[Records provided]

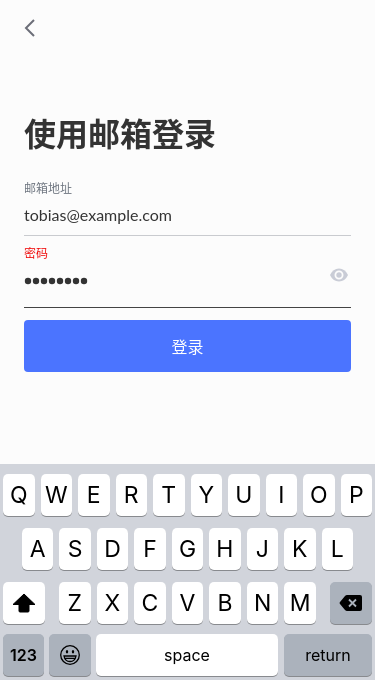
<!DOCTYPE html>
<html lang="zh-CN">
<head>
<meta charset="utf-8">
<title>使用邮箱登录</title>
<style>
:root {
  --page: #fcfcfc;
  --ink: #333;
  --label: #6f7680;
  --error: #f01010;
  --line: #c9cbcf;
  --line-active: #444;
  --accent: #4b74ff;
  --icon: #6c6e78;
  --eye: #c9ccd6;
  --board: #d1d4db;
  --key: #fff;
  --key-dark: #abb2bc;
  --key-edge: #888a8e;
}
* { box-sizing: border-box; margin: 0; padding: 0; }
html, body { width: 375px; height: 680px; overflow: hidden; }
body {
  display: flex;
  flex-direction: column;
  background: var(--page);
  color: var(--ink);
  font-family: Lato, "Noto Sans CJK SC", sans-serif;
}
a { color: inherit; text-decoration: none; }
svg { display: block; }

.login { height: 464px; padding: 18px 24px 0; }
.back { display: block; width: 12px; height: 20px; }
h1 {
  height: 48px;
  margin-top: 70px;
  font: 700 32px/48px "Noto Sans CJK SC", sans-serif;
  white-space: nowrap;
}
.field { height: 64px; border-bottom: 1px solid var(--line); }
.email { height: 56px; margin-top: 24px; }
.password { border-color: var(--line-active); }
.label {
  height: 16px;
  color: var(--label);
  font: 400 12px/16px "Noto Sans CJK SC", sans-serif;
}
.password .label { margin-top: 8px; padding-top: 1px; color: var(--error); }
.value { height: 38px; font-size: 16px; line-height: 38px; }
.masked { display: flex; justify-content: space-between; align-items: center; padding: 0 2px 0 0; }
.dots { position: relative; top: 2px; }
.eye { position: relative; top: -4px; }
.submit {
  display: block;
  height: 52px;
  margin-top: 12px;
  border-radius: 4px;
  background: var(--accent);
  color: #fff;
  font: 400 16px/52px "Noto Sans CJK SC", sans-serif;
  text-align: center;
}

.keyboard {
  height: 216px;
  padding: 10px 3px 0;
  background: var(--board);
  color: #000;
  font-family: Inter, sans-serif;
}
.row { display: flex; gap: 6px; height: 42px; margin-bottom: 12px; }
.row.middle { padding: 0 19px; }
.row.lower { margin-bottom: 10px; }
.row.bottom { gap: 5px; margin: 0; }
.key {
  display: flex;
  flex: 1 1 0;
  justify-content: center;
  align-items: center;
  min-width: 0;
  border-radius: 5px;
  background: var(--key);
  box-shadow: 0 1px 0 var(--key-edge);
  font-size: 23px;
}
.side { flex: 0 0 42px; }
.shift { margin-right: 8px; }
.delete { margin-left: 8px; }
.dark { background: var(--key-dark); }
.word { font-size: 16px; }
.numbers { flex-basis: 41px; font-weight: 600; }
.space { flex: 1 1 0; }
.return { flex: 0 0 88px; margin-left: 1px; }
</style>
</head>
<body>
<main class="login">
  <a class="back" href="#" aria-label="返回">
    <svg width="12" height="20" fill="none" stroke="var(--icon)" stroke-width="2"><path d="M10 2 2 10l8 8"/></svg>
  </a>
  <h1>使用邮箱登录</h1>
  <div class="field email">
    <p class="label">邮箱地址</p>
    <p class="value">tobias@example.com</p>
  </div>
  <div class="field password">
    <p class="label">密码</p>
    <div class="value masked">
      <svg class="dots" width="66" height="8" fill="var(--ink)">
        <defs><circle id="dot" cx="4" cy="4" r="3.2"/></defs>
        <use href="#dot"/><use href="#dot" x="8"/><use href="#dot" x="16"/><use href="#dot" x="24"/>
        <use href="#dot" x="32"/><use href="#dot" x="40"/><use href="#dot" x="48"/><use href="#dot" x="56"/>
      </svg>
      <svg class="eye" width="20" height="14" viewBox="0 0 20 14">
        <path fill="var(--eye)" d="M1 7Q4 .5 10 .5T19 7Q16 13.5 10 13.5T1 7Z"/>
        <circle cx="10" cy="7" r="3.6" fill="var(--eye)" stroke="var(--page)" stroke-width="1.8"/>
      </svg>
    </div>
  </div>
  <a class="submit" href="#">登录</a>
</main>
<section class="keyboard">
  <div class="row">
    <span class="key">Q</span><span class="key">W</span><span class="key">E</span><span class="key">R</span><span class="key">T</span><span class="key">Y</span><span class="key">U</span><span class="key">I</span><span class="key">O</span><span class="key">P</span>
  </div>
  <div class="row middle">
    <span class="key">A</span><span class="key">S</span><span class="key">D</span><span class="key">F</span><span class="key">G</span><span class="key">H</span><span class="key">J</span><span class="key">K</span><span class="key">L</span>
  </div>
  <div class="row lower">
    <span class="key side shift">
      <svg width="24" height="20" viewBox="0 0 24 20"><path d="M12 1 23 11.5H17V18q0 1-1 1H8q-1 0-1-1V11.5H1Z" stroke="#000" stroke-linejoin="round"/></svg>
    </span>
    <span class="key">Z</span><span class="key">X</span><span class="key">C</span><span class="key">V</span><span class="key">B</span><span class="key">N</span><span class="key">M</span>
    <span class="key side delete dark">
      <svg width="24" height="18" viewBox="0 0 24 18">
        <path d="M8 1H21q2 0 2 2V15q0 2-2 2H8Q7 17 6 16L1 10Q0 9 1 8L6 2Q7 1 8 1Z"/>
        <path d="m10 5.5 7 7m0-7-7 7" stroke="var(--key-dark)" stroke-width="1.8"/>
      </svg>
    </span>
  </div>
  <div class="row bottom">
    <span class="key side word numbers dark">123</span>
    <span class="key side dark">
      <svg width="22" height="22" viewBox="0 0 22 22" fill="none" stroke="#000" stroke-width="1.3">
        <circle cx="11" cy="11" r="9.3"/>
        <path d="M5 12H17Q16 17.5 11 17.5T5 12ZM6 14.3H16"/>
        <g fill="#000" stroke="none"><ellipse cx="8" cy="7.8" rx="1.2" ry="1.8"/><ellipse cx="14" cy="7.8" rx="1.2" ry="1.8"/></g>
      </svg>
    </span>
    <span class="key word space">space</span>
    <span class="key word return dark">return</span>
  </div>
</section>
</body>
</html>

[/Records provided]

» **What the task requires**:
Repeat the data above exactly, leaving out any pictures it holds.

» **Result of this task**:
<!DOCTYPE html>
<html lang="zh-CN">
<head>
<meta charset="utf-8">
<title>使用邮箱登录</title>
<style>
:root {
  --page: #fcfcfc;
  --ink: #333;
  --label: #6f7680;
  --error: #f01010;
  --line: #c9cbcf;
  --line-active: #444;
  --accent: #4b74ff;
  --icon: #6c6e78;
  --eye: #c9ccd6;
  --board: #d1d4db;
  --key: #fff;
  --key-dark: #abb2bc;
  --key-edge: #888a8e;
}
* { box-sizing: border-box; margin: 0; padding: 0; }
html, body { width: 375px; height: 680px; overflow: hidden; }
body {
  display: flex;
  flex-direction: column;
  background: var(--page);
  color: var(--ink);
  font-family: Lato, "Noto Sans CJK SC", sans-serif;
}
a { color: inherit; text-decoration: none; }
svg { display: block; }

.login { height: 464px; padding: 18px 24px 0; }
.back { display: block; width: 12px; height: 20px; }
h1 {
  height: 48px;
  margin-top: 70px;
  font: 700 32px/48px "Noto Sans CJK SC", sans-serif;
  white-space: nowrap;
}
.field { height: 64px; border-bottom: 1px solid var(--line); }
.email { height: 56px; margin-top: 24px; }
.password { border-color: var(--line-active); }
.label {
  height: 16px;
  color: var(--label);
  font: 400 12px/16px "Noto Sans CJK SC", sans-serif;
}
.password .label { margin-top: 8px; padding-top: 1px; color: var(--error); }
.value { height: 38px; font-size: 16px; line-height: 38px; }
.masked { display: flex; justify-content: space-between; align-items: center; padding: 0 2px 0 0; }
.dots { position: relative; top: 2px; }
.eye { position: relative; top: -4px; }
.submit {
  display: block;
  height: 52px;
  margin-top: 12px;
  border-radius: 4px;
  background: var(--accent);
  color: #fff;
  font: 400 16px/52px "Noto Sans CJK SC", sans-serif;
  text-align: center;
}

.keyboard {
  height: 216px;
  padding: 10px 3px 0;
  background: var(--board);
  color: #000;
  font-family: Inter, sans-serif;
}
.row { display: flex; gap: 6px; height: 42px; margin-bottom: 12px; }
.row.middle { padding: 0 19px; }
.row.lower { margin-bottom: 10px; }
.row.bottom { gap: 5px; margin: 0; }
.key {
  display: flex;
  flex: 1 1 0;
  justify-content: center;
  align-items: center;
  min-width: 0;
  border-radius: 5px;
  background: var(--key);
  box-shadow: 0 1px 0 var(--key-edge);
  font-size: 23px;
}
.side { flex: 0 0 42px; }
.shift { margin-right: 8px; }
.delete { margin-left: 8px; }
.dark { background: var(--key-dark); }
.word { font-size: 16px; }
.numbers { flex-basis: 41px; font-weight: 600; }
.space { flex: 1 1 0; }
.return { flex: 0 0 88px; margin-left: 1px; }
</style>
</head>
<body>
<main class="login">
  <a class="back" href="#" aria-label="返回">
    <svg width="12" height="20" fill="none" stroke="var(--icon)" stroke-width="2"><path d="M10 2 2 10l8 8"/></svg>
  </a>
  <h1>使用邮箱登录</h1>
  <div class="field email">
    <p class="label">邮箱地址</p>
    <p class="value">tobias@example.com</p>
  </div>
  <div class="field password">
    <p class="label">密码</p>
    <div class="value masked">
      <svg class="dots" width="66" height="8" fill="var(--ink)">
        <defs><circle id="dot" cx="4" cy="4" r="3.2"/></defs>
        <use href="#dot"/><use href="#dot" x="8"/><use href="#dot" x="16"/><use href="#dot" x="24"/>
        <use href="#dot" x="32"/><use href="#dot" x="40"/><use href="#dot" x="48"/><use href="#dot" x="56"/>
      </svg>
      <svg class="eye" width="20" height="14" viewBox="0 0 20 14">
        <path fill="var(--eye)" d="M1 7Q4 .5 10 .5T19 7Q16 13.5 10 13.5T1 7Z"/>
        <circle cx="10" cy="7" r="3.6" fill="var(--eye)" stroke="var(--page)" stroke-width="1.8"/>
      </svg>
    </div>
  </div>
  <a class="submit" href="#">登录</a>
</main>
<section class="keyboard">
  <div class="row">
    <span class="key">Q</span><span class="key">W</span><span class="key">E</span><span class="key">R</span><span class="key">T</span><span class="key">Y</span><span class="key">U</span><span class="key">I</span><span class="key">O</span><span class="key">P</span>
  </div>
  <div class="row middle">
    <span class="key">A</span><span class="key">S</span><span class="key">D</span><span class="key">F</span><span class="key">G</span><span class="key">H</span><span class="key">J</span><span class="key">K</span><span class="key">L</span>
  </div>
  <div class="row lower">
    <span class="key side shift">
      <svg width="24" height="20" viewBox="0 0 24 20"><path d="M12 1 23 11.5H17V18q0 1-1 1H8q-1 0-1-1V11.5H1Z" stroke="#000" stroke-linejoin="round"/></svg>
    </span>
    <span class="key">Z</span><span class="key">X</span><span class="key">C</span><span class="key">V</span><span class="key">B</span><span class="key">N</span><span class="key">M</span>
    <span class="key side delete dark">
      <svg width="24" height="18" viewBox="0 0 24 18">
        <path d="M8 1H21q2 0 2 2V15q0 2-2 2H8Q7 17 6 16L1 10Q0 9 1 8L6 2Q7 1 8 1Z"/>
        <path d="m10 5.5 7 7m0-7-7 7" stroke="var(--key-dark)" stroke-width="1.8"/>
      </svg>
    </span>
  </div>
  <div class="row bottom">
    <span class="key side word numbers dark">123</span>
    <span class="key side dark">
      <svg width="22" height="22" viewBox="0 0 22 22" fill="none" stroke="#000" stroke-width="1.3">
        <circle cx="11" cy="11" r="9.3"/>
        <path d="M5 12H17Q16 17.5 11 17.5T5 12ZM6 14.3H16"/>
        <g fill="#000" stroke="none"><ellipse cx="8" cy="7.8" rx="1.2" ry="1.8"/><ellipse cx="14" cy="7.8" rx="1.2" ry="1.8"/></g>
      </svg>
    </span>
    <span class="key word space">space</span>
    <span class="key word return dark">return</span>
  </div>
</section>
</body>
</html>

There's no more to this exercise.